§ **What to do**
Give only the number of lines in these records that include "pencil".

§ **Raw data**
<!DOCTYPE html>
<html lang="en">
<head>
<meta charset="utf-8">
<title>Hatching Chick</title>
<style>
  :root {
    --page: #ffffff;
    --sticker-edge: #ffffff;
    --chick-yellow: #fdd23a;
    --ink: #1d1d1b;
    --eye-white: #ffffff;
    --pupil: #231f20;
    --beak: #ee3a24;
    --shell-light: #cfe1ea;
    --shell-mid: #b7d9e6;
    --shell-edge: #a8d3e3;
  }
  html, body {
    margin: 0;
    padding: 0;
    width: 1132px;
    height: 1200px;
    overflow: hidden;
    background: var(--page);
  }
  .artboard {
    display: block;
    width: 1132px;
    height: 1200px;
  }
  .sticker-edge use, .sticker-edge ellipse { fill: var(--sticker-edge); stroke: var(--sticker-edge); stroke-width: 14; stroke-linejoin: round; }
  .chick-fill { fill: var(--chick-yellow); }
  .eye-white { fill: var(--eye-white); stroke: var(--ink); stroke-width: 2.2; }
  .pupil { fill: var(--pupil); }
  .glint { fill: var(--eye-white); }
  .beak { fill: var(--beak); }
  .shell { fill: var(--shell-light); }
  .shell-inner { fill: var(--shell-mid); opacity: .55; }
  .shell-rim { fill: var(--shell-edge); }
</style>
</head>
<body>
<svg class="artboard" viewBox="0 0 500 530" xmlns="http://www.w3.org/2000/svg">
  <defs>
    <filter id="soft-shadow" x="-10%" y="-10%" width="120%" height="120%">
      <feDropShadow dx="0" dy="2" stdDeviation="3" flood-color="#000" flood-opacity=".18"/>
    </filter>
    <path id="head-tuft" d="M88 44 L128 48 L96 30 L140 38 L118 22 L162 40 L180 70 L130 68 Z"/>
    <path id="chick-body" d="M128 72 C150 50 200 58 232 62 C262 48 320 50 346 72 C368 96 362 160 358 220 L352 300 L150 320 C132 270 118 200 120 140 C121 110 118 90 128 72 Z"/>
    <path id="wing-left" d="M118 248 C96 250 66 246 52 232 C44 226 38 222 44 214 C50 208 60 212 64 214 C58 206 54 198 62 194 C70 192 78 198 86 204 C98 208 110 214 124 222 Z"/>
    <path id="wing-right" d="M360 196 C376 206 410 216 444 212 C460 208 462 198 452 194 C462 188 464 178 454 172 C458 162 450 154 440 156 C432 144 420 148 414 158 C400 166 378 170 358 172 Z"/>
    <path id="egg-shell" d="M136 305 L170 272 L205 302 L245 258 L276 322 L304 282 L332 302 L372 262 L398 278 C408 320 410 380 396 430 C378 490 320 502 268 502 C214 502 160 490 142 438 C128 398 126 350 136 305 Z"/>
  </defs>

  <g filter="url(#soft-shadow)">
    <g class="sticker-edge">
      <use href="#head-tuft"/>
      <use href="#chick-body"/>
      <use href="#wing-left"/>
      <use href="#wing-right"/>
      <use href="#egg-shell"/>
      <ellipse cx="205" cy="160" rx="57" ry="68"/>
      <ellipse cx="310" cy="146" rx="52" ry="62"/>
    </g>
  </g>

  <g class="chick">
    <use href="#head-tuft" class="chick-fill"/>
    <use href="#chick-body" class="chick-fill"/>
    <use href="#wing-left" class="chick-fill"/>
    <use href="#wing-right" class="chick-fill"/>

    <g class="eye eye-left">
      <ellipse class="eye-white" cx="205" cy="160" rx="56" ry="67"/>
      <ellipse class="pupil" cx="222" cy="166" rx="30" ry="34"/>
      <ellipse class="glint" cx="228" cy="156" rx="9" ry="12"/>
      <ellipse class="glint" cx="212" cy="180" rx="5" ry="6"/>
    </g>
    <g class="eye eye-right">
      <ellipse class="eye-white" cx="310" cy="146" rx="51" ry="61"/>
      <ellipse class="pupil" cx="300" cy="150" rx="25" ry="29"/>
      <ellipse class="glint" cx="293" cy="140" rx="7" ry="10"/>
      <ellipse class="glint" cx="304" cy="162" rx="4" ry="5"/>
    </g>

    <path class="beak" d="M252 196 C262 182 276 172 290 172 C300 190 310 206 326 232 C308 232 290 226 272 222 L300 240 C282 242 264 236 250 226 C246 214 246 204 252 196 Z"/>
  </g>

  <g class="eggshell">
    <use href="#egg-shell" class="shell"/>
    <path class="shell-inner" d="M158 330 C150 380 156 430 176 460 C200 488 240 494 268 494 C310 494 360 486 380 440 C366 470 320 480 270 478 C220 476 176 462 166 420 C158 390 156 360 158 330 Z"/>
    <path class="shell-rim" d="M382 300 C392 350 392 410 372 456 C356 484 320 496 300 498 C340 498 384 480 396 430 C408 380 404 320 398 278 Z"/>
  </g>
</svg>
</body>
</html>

==

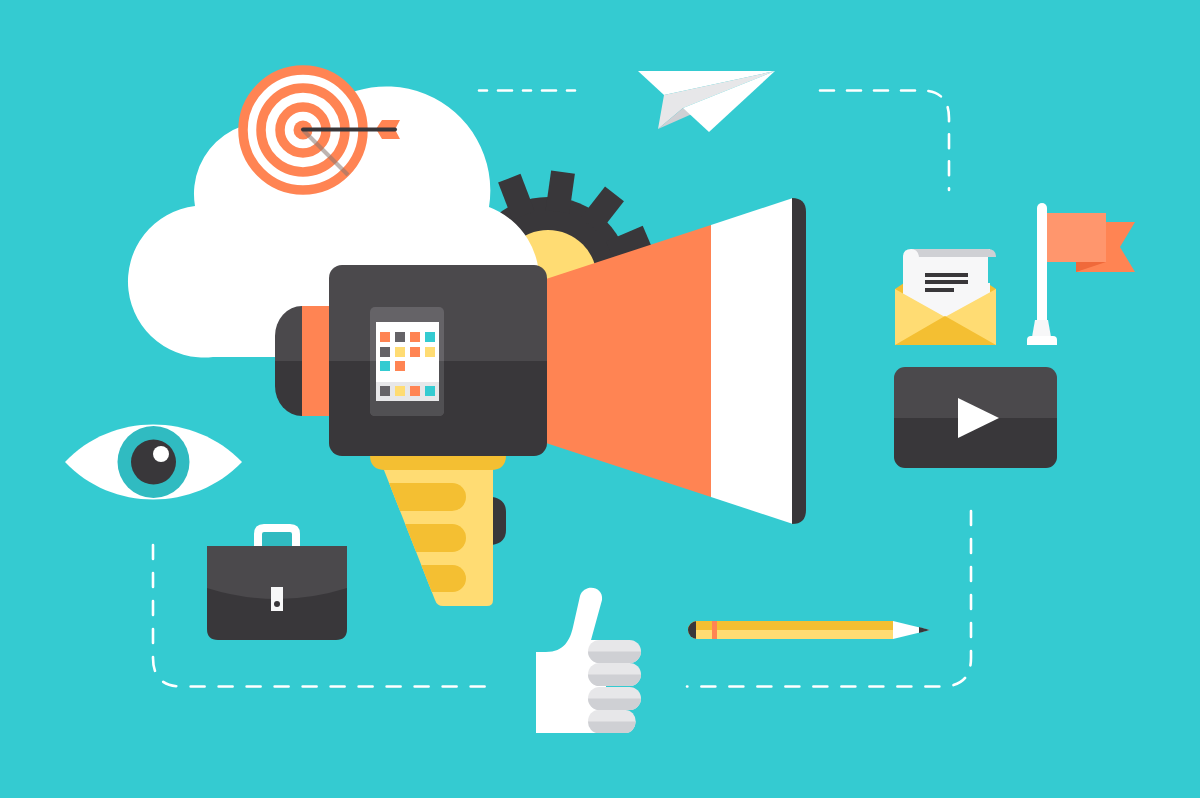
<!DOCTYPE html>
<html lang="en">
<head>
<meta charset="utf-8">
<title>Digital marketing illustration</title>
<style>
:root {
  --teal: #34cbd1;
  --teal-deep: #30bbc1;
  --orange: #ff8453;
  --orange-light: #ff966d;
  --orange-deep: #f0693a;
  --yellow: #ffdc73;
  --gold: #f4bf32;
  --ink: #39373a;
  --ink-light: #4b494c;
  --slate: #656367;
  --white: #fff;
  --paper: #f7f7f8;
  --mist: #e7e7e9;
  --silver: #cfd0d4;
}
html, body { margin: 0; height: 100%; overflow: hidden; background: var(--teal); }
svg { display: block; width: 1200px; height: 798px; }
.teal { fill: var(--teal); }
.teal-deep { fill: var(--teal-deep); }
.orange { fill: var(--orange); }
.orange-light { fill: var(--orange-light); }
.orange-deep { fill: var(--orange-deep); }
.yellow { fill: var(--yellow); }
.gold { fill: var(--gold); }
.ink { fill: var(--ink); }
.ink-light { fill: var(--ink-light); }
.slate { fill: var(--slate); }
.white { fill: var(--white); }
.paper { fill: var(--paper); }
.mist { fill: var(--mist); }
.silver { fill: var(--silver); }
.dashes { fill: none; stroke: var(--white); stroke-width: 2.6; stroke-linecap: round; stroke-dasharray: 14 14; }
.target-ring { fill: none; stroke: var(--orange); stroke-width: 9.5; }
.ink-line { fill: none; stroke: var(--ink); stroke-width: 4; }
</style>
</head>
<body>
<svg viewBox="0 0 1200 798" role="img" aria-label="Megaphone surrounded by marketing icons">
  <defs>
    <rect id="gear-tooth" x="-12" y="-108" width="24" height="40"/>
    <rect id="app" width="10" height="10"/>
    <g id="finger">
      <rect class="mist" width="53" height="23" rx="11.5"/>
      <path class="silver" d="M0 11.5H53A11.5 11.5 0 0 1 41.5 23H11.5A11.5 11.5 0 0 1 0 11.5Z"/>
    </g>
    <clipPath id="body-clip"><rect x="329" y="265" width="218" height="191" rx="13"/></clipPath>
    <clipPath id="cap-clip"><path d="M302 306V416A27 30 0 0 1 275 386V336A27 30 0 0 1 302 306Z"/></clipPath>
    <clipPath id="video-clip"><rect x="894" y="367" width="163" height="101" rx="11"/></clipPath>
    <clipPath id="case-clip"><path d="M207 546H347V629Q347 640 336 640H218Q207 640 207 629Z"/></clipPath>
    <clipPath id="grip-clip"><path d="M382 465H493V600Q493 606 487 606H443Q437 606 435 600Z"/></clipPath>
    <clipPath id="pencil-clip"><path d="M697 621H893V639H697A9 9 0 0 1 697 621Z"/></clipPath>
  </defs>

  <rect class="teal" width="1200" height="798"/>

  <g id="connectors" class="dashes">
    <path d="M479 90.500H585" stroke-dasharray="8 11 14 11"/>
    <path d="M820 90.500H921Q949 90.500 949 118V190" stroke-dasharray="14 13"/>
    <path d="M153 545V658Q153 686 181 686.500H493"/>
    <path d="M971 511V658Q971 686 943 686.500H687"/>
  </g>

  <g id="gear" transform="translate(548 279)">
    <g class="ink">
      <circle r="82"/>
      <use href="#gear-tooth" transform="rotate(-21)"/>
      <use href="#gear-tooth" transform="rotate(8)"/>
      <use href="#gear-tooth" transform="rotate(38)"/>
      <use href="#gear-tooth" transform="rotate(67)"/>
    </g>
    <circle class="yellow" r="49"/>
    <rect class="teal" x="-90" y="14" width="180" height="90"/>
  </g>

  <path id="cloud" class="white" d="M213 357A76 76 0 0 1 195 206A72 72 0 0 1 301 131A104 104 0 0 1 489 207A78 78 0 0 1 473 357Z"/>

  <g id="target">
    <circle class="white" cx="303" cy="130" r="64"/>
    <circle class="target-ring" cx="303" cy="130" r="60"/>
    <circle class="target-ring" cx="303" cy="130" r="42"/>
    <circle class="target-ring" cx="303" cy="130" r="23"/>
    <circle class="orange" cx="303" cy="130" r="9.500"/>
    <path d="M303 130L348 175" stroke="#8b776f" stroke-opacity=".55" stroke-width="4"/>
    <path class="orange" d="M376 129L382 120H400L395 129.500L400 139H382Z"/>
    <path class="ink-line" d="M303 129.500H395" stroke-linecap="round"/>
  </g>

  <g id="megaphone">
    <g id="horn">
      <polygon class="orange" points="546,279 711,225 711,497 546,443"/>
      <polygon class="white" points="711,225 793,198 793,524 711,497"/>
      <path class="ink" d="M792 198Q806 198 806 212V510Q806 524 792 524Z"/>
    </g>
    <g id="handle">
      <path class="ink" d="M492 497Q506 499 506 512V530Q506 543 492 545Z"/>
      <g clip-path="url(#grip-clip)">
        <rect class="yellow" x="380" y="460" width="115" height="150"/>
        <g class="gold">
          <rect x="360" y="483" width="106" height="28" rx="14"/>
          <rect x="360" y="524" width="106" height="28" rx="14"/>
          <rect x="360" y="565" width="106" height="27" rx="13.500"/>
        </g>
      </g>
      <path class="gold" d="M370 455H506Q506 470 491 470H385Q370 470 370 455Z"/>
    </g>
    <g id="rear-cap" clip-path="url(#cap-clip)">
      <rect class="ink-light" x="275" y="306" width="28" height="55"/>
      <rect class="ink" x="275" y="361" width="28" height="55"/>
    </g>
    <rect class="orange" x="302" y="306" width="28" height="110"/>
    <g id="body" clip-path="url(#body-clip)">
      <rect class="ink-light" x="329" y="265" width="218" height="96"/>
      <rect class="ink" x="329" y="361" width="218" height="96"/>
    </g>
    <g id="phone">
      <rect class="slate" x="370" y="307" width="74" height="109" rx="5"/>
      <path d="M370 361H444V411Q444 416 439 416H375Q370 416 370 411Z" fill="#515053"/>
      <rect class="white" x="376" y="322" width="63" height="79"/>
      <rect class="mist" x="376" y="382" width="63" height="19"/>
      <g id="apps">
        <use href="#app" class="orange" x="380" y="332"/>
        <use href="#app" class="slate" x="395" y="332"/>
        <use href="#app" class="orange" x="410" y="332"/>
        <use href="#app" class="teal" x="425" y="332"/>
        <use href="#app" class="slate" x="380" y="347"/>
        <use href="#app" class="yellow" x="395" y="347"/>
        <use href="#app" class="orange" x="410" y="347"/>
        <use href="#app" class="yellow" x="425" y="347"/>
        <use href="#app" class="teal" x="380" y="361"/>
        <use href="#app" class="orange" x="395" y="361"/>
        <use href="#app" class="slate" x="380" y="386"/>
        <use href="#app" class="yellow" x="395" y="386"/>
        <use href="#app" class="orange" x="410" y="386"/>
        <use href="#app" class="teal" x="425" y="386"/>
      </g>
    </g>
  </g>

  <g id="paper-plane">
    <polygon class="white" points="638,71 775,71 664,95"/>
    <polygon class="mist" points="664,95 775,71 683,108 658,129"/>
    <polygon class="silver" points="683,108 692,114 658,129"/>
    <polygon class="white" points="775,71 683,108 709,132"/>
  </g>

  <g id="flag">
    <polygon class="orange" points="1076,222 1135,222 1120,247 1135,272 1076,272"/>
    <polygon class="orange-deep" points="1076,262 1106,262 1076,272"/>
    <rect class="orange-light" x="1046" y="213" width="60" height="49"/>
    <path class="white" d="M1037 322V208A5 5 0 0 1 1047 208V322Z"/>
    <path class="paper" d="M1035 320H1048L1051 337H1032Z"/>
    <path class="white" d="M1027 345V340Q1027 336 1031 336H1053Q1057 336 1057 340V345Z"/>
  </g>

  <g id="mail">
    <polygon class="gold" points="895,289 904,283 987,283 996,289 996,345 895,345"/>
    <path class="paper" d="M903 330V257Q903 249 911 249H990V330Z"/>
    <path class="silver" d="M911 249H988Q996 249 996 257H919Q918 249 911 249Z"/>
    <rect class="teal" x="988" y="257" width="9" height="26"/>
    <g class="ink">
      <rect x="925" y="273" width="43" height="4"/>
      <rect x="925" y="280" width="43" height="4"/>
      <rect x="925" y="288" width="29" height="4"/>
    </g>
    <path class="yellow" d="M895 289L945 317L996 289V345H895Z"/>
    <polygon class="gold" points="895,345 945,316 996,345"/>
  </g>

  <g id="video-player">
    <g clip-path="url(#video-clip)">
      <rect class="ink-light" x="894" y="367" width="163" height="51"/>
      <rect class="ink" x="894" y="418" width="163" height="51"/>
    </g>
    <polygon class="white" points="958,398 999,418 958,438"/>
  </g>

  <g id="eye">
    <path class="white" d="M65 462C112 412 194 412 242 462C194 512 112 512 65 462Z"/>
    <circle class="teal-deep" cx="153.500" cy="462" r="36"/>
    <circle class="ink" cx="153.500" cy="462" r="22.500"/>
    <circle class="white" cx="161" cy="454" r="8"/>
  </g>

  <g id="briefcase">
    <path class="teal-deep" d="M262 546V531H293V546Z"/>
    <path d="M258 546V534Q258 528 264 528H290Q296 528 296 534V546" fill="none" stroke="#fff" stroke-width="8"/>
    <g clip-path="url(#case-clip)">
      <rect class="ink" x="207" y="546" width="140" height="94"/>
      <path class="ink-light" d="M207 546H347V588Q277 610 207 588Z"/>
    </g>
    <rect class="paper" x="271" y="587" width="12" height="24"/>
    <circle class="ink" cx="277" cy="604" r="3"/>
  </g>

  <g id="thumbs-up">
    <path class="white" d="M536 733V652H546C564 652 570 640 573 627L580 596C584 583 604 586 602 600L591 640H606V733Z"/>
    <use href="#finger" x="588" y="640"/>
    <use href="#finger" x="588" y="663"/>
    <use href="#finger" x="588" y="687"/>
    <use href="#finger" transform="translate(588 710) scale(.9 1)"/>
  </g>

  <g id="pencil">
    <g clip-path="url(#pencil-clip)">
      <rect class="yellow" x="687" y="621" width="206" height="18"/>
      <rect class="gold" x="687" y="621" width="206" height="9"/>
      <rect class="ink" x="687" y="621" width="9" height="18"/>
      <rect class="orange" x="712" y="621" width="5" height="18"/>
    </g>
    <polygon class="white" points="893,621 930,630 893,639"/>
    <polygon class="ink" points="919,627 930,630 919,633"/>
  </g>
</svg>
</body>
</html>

§ **Completed task**
3